Creating a fairer Britain
Our new report looking at careers education and guidance shows there is an aspiration gap for some young people and identifies specific barriers facing different groups.
The report provides strong evidence that careers education and guidance affects the aspirations, subject, career choices and future pay and progression for different groups of young people. The Commission’s review of equality “How Fair is Britain?” demonstrated that one of the drivers for positive equality outcomes is good quality careers education and guidance. But evidence in this new report shows that the influence of careers education and guidance is weak at present. It shows that provision varies due to confusing requirements, weak inspection and insufficient teacher training.
The report indicates that careers education and guidance is failing some young people, particularly disabled people, women and ethnic minorities, either because it doesn’t meet their needs or does not effectively challenge stereotypical thinking.
As a result, some industries have skills shortages, for example through women not choosing to study science, technology, engineering or maths subjects. It says that more work needs to be done to ensure that the high aspirations evident among so many young people, particularly those from ethnic minorities, are not dampened by fear of discrimination and by disadvantage.
The report recommends that:
The Commission launched the report on 12 July with the All Party Parliamentary Group for Sex Equality. At the launch event Eleanor Laing MP, Chair of the All Party Parliamentary Group for Sex Equality welcomed the report:
'The All Party Parliamentary Group for Sex Equality is pleased to have been able to assist in the launch of such an important report.

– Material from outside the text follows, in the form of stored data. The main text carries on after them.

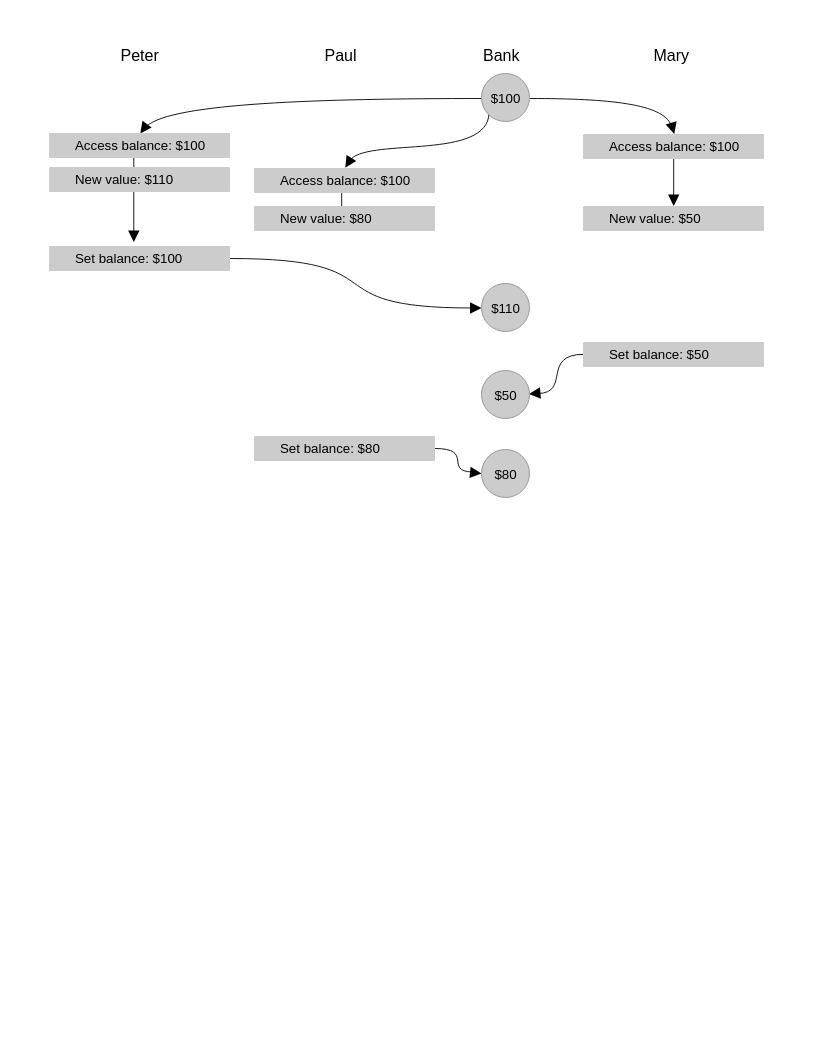
<!DOCTYPE html>
<html lang="en">
<head>
<meta charset="utf-8">
<title>Shared account timing diagram</title>
<style>
:root { --paper: #fff; --ink: #000; --node: #ccc; --rim: #999; }
* { box-sizing: border-box; }
html, body { margin: 0; }
body { width: 816px; height: 1056px; overflow: hidden; background: var(--paper); color: var(--ink); font-family: "Liberation Sans", Arial, sans-serif; }
.diagram { position: relative; width: 816px; height: 1056px; overflow: hidden; }
.actor { position: absolute; top: 47px; margin: 0; font-size: 16px; font-weight: 400; line-height: 18px; white-space: nowrap; }
.step, .balance { position: absolute; display: flex; align-items: center; margin: 0; font-size: 13.3px; line-height: 15px; white-space: nowrap; background: var(--node); }
.step { width: 181px; height: 25px; padding-left: 26px; border-radius: 1px; }
.balance { width: 49px; height: 49px; justify-content: center; padding-top: 1px; border: 1px solid var(--rim); border-radius: 50%; }
.peter { left: 49px; }
.paul { left: 254px; }
.mary { left: 583px; }
.bank { left: 481px; }
.flows { position: absolute; left: 0; top: 0; }
.line { fill: none; stroke: var(--ink); stroke-width: 0.9; }
.head { fill: var(--ink); }
</style>
</head>
<body>
<main class="diagram">
  <h2 class="actor" style="left:120.5px">Peter</h2>
  <h2 class="actor" style="left:324.5px">Paul</h2>
  <h2 class="actor" style="left:483px">Bank</h2>
  <h2 class="actor" style="left:653.5px">Mary</h2>

  <svg class="flows" width="816" height="1056" viewBox="0 0 816 1056" aria-hidden="true">
    <defs>
      <polygon id="arrowhead" class="head" points="0,0 -11.5,-5.7 -11.5,5.7"/>
    </defs>
    <g class="line">
      <path d="M482 98.5C320 98.5 172 103 147 126"/>
      <path d="M489 113C488 160 372 138 351 159"/>
      <path d="M530 98.5C610 98.5 663 104 671 125"/>
      <path d="M133.8 158V167M133.8 191V232M341.7 192V206M673.7 158V196"/>
      <path d="M230 258.5C406 258.5 305 308 472 308"/>
      <path d="M584 354.3C541 354.3 571 393 538 393.5"/>
      <path d="M435 448.5C474 448.5 444 471 472 472"/>
    </g>
    <use href="#arrowhead" transform="translate(140.3 133.5) rotate(126)"/>
    <use href="#arrowhead" transform="translate(345.3 167.7) rotate(122)"/>
    <use href="#arrowhead" transform="translate(674.3 134) rotate(74)"/>
    <use href="#arrowhead" transform="translate(133.8 242) rotate(90)"/>
    <use href="#arrowhead" transform="translate(673.7 206) rotate(90)"/>
    <use href="#arrowhead" transform="translate(481.5 308)"/>
    <use href="#arrowhead" transform="translate(529 394) rotate(175)"/>
    <use href="#arrowhead" transform="translate(481.5 473.5) rotate(6)"/>
  </svg>

  <p class="step peter" style="top:133.3px">Access balance: $100</p>
  <p class="step peter" style="top:166.7px">New value: $110</p>
  <p class="step peter" style="top:246px">Set balance: $100</p>

  <p class="step paul" style="top:167.7px">Access balance: $100</p>
  <p class="step paul" style="top:205.5px">New value: $80</p>
  <p class="step paul" style="top:436px">Set balance: $80</p>

  <p class="step mary" style="top:134px">Access balance: $100</p>
  <p class="step mary" style="top:206px">New value: $50</p>
  <p class="step mary" style="top:342px">Set balance: $50</p>

  <p class="balance bank" style="top:73.3px">$100</p>
  <p class="balance bank" style="top:283px">$110</p>
  <p class="balance bank" style="top:370px">$50</p>
  <p class="balance bank" style="top:449.3px">$80</p>
</main>
</body>
</html>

I appreciate how important careers advice and planning is if we are to give every young person the opportunity to develop their own skills and talents to their greatest potential.'